## Work order
Select the lines of the records containing the word "concat" and list them.

┌──

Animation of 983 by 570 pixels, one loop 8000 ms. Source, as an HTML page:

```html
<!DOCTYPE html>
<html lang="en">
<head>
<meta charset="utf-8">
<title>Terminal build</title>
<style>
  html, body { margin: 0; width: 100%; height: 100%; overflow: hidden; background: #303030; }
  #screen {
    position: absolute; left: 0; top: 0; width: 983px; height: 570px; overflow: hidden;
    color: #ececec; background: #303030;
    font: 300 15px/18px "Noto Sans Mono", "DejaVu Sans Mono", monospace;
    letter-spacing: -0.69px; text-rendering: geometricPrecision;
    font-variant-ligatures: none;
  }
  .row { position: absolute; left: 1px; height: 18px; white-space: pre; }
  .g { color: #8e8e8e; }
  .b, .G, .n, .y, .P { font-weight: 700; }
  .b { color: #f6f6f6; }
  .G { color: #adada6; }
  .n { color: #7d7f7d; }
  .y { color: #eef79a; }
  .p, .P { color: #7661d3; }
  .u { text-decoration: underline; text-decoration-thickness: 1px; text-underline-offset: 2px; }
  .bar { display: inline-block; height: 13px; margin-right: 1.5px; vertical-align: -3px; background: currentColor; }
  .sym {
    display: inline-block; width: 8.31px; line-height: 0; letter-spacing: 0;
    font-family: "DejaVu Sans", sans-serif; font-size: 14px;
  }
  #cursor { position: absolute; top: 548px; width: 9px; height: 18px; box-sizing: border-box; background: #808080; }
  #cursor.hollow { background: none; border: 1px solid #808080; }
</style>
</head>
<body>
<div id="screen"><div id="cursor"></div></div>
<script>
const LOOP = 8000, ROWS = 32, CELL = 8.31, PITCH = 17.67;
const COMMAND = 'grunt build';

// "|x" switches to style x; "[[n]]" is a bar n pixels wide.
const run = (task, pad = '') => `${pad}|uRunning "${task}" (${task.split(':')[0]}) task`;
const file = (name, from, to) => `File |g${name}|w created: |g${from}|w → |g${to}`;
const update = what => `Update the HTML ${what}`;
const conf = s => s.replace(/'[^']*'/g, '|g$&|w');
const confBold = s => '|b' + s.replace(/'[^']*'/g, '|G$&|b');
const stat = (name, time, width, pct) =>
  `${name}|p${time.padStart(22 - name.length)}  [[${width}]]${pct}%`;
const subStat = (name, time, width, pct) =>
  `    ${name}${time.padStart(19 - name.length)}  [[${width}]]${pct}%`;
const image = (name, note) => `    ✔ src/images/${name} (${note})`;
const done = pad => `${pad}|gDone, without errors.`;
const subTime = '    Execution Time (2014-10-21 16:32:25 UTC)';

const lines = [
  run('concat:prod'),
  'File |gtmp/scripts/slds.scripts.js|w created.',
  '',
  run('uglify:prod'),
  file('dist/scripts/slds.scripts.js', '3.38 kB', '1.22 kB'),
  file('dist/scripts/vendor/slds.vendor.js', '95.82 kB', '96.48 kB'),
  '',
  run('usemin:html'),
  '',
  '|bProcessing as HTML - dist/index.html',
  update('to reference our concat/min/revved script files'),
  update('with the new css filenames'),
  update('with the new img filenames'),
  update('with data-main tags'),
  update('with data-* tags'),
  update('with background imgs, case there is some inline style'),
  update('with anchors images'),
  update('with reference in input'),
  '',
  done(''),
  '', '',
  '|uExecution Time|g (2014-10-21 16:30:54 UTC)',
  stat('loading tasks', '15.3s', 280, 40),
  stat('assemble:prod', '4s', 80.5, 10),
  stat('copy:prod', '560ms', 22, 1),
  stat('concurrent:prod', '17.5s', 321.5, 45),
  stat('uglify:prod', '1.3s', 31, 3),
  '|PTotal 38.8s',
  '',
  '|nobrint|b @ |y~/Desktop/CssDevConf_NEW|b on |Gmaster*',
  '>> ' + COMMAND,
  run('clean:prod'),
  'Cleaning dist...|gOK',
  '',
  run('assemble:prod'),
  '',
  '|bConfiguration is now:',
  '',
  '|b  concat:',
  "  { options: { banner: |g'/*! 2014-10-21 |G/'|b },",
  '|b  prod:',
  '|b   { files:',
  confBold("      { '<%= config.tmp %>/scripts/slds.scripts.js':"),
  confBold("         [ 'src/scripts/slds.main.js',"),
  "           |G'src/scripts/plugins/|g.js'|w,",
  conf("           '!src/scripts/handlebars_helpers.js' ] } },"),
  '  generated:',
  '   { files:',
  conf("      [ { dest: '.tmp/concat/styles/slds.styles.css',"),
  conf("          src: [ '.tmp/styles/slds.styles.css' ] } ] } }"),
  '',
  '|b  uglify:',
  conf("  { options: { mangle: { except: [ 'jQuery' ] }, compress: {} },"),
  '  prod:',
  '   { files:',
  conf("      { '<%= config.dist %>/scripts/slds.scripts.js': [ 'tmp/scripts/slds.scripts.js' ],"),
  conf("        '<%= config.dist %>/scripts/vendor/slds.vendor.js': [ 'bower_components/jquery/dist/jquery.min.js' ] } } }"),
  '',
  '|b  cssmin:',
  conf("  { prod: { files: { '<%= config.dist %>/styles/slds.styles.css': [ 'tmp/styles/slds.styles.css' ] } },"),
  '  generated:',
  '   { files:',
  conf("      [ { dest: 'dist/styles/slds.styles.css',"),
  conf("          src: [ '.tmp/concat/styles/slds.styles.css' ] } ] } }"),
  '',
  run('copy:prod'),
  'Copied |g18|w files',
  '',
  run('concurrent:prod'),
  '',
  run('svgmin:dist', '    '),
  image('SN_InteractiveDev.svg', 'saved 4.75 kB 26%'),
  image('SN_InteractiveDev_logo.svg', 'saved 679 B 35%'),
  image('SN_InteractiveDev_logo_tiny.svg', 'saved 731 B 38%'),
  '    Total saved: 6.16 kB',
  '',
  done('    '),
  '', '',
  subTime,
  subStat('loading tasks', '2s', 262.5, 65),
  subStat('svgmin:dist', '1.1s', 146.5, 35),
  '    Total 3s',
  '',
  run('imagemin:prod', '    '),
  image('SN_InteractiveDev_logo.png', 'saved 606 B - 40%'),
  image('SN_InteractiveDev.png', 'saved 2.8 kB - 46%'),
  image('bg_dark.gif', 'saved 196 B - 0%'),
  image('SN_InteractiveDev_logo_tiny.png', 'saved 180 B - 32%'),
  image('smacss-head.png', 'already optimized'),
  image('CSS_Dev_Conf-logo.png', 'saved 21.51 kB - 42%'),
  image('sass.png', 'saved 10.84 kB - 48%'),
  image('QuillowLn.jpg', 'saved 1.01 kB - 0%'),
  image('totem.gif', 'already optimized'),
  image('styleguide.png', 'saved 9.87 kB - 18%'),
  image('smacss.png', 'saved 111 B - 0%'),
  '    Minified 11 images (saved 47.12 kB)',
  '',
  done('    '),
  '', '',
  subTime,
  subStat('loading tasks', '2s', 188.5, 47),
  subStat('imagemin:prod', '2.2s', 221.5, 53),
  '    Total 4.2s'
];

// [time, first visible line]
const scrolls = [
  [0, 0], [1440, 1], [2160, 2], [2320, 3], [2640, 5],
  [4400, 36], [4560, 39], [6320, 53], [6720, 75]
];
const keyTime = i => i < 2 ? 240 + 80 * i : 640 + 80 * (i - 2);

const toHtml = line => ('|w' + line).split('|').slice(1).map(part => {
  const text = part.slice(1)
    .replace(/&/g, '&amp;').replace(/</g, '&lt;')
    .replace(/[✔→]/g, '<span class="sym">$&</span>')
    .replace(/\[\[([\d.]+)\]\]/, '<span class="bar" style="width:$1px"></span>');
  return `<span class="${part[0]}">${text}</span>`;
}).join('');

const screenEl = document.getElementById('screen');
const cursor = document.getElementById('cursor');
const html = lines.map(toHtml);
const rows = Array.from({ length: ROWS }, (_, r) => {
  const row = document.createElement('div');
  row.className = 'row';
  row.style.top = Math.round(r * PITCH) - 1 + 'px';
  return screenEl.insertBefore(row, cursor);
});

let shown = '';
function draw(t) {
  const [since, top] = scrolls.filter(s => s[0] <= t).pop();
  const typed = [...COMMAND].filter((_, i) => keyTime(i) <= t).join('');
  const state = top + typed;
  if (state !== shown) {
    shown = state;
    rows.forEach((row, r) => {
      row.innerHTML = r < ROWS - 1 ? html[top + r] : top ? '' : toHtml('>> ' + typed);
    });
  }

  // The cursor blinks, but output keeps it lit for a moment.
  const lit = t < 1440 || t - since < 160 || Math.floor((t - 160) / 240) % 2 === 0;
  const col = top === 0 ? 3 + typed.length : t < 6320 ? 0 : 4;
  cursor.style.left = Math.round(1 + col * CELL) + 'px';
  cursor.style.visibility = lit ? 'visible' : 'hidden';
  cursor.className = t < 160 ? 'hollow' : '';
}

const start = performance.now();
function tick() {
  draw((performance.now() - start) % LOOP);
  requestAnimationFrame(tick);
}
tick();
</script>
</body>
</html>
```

└──
┌──

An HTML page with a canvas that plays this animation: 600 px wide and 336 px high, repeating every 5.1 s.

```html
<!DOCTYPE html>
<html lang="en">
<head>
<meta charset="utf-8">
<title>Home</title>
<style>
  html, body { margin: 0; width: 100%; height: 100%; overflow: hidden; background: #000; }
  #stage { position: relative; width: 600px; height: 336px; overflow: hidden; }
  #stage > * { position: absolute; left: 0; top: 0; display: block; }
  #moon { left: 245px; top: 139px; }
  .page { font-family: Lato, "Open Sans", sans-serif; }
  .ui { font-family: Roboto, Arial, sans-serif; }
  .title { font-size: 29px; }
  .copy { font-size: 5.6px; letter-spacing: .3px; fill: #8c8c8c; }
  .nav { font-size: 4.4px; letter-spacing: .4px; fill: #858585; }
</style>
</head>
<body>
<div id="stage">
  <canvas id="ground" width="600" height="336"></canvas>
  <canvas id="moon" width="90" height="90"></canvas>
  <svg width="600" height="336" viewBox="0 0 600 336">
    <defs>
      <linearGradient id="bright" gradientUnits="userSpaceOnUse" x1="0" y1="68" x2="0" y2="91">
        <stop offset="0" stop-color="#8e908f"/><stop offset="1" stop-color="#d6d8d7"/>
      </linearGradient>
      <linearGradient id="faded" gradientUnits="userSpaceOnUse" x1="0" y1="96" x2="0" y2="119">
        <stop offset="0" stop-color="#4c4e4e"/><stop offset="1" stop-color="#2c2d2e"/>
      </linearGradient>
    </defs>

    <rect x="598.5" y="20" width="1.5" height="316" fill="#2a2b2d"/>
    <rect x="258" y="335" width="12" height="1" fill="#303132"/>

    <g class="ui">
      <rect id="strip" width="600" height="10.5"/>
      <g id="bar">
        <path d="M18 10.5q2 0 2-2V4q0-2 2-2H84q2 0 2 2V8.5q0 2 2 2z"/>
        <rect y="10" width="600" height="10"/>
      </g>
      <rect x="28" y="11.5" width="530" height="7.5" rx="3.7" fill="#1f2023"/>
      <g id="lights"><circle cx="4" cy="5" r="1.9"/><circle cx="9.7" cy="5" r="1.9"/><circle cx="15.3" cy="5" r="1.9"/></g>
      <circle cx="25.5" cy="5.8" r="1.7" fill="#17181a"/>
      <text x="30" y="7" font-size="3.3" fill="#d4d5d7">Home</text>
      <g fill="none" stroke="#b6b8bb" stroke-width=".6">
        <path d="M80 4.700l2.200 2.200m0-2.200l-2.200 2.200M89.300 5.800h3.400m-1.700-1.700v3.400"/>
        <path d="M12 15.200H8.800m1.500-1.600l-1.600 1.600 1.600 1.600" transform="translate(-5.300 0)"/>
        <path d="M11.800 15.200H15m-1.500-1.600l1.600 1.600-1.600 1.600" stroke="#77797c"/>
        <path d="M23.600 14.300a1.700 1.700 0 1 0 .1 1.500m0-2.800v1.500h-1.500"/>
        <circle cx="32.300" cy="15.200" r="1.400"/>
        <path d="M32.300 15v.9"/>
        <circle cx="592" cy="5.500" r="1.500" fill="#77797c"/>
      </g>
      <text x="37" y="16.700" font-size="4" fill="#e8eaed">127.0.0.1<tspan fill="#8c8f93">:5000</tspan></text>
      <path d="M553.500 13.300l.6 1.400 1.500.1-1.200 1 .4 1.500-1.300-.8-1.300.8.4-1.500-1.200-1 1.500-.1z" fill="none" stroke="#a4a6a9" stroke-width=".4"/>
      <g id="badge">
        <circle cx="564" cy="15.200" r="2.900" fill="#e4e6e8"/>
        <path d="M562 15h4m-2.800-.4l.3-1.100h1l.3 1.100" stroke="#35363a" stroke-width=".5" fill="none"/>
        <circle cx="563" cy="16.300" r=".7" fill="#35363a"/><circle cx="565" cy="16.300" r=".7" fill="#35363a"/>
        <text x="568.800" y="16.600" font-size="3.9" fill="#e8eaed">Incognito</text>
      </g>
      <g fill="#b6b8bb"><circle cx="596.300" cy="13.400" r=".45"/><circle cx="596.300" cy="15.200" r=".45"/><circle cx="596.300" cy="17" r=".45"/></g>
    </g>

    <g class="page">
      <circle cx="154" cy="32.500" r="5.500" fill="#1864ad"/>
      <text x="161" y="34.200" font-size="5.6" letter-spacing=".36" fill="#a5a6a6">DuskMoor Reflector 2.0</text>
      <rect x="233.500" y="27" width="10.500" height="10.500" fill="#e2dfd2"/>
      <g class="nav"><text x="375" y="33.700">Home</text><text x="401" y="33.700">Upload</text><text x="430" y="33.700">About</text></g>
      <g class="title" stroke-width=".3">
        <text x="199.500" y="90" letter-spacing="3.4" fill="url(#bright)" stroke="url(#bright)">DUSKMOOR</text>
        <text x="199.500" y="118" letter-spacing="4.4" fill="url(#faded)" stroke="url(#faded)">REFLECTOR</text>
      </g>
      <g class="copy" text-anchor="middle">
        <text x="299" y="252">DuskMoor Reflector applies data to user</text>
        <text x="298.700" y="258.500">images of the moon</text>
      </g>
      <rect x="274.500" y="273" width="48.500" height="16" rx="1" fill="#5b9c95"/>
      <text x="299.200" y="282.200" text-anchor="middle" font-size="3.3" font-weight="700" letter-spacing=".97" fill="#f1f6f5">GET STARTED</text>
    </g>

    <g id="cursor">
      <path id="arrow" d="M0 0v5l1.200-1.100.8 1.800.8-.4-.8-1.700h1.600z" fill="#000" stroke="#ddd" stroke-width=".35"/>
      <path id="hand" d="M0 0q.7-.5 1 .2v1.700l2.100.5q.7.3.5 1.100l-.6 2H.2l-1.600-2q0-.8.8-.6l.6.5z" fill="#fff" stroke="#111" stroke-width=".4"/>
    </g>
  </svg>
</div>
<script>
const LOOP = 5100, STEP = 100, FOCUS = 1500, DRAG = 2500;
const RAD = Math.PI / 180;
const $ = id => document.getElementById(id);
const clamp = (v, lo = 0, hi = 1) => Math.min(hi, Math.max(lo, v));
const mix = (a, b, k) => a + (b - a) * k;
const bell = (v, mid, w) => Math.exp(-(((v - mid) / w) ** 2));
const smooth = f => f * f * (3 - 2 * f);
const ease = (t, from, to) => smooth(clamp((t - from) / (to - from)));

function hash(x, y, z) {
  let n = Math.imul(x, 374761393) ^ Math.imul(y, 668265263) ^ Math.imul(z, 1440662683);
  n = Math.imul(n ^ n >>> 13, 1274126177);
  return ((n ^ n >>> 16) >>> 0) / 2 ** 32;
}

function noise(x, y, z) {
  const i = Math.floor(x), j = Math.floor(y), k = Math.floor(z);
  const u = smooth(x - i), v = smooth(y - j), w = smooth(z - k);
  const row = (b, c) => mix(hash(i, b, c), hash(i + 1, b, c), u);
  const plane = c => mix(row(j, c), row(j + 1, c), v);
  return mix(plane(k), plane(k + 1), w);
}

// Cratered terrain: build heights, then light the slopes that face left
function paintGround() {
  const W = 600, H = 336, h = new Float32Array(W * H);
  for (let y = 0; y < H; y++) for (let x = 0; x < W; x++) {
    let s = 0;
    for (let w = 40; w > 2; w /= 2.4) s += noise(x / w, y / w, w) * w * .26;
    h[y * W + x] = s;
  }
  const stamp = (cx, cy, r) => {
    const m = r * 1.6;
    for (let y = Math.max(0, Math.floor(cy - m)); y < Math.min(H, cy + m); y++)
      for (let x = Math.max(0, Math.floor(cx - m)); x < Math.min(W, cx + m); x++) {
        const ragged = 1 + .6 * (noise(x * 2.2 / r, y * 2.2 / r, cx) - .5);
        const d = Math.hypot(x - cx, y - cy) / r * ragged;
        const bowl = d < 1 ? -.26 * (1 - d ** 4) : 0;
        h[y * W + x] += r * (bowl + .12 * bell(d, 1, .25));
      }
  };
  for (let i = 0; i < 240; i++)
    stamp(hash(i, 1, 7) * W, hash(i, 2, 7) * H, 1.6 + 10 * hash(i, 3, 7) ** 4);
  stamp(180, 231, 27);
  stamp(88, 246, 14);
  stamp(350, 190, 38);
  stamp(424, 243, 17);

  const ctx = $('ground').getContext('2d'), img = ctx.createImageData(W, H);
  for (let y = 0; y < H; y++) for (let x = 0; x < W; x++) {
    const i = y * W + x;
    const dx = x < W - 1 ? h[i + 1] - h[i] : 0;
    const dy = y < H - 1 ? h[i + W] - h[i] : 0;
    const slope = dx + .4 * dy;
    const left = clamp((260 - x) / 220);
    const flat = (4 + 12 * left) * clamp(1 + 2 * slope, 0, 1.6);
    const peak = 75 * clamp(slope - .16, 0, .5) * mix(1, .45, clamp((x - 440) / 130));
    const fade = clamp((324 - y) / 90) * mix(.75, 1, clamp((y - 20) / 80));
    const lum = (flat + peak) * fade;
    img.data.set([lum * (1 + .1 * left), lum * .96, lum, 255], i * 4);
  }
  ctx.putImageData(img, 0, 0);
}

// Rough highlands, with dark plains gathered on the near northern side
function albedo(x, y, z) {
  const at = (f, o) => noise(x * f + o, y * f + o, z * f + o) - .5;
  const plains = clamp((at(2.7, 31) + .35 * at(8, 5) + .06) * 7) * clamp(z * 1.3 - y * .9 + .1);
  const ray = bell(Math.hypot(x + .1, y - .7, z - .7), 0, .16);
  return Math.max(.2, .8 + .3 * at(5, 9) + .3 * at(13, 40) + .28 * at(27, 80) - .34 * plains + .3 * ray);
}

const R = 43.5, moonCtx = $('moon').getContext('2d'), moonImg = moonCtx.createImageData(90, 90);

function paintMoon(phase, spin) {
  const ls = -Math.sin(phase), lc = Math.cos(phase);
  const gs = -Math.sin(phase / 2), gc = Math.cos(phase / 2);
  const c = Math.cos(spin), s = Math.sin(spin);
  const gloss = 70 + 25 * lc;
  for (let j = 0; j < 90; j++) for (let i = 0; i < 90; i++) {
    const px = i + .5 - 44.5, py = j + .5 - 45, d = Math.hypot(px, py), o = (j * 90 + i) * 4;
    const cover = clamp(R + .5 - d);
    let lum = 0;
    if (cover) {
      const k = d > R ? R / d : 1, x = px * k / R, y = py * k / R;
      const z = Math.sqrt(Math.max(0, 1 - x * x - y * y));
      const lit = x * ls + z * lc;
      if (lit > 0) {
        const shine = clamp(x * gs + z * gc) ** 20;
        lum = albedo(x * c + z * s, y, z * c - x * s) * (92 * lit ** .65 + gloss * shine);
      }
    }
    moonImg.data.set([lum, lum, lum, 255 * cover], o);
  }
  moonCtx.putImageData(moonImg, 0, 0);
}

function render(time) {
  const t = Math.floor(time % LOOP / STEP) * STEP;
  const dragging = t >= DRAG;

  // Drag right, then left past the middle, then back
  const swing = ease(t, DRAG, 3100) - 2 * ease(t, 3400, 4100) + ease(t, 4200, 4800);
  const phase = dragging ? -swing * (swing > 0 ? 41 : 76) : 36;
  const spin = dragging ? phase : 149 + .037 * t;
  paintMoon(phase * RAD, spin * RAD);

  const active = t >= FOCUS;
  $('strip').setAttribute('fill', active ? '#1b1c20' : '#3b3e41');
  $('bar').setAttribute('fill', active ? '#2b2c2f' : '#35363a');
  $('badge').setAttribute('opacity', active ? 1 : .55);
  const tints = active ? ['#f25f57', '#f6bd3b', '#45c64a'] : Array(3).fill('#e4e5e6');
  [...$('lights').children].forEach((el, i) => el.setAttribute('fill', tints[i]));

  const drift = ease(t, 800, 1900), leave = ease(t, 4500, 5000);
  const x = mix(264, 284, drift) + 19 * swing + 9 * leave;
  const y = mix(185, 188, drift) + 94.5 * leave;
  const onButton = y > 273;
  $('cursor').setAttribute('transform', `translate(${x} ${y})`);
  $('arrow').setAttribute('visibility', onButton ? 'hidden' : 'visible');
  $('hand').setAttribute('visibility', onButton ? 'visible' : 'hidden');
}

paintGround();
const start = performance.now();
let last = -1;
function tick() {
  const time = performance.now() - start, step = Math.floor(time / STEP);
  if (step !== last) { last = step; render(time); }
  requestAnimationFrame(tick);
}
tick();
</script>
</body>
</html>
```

└──

## Result for this task
  run('concat:prod'),
  update('to reference our concat/min/revved script files'),
  '|b  concat:',
  conf("      [ { dest: '.tmp/concat/styles/slds.styles.css',"),
  conf("          src: [ '.tmp/concat/styles/slds.styles.css' ] } ] } }"),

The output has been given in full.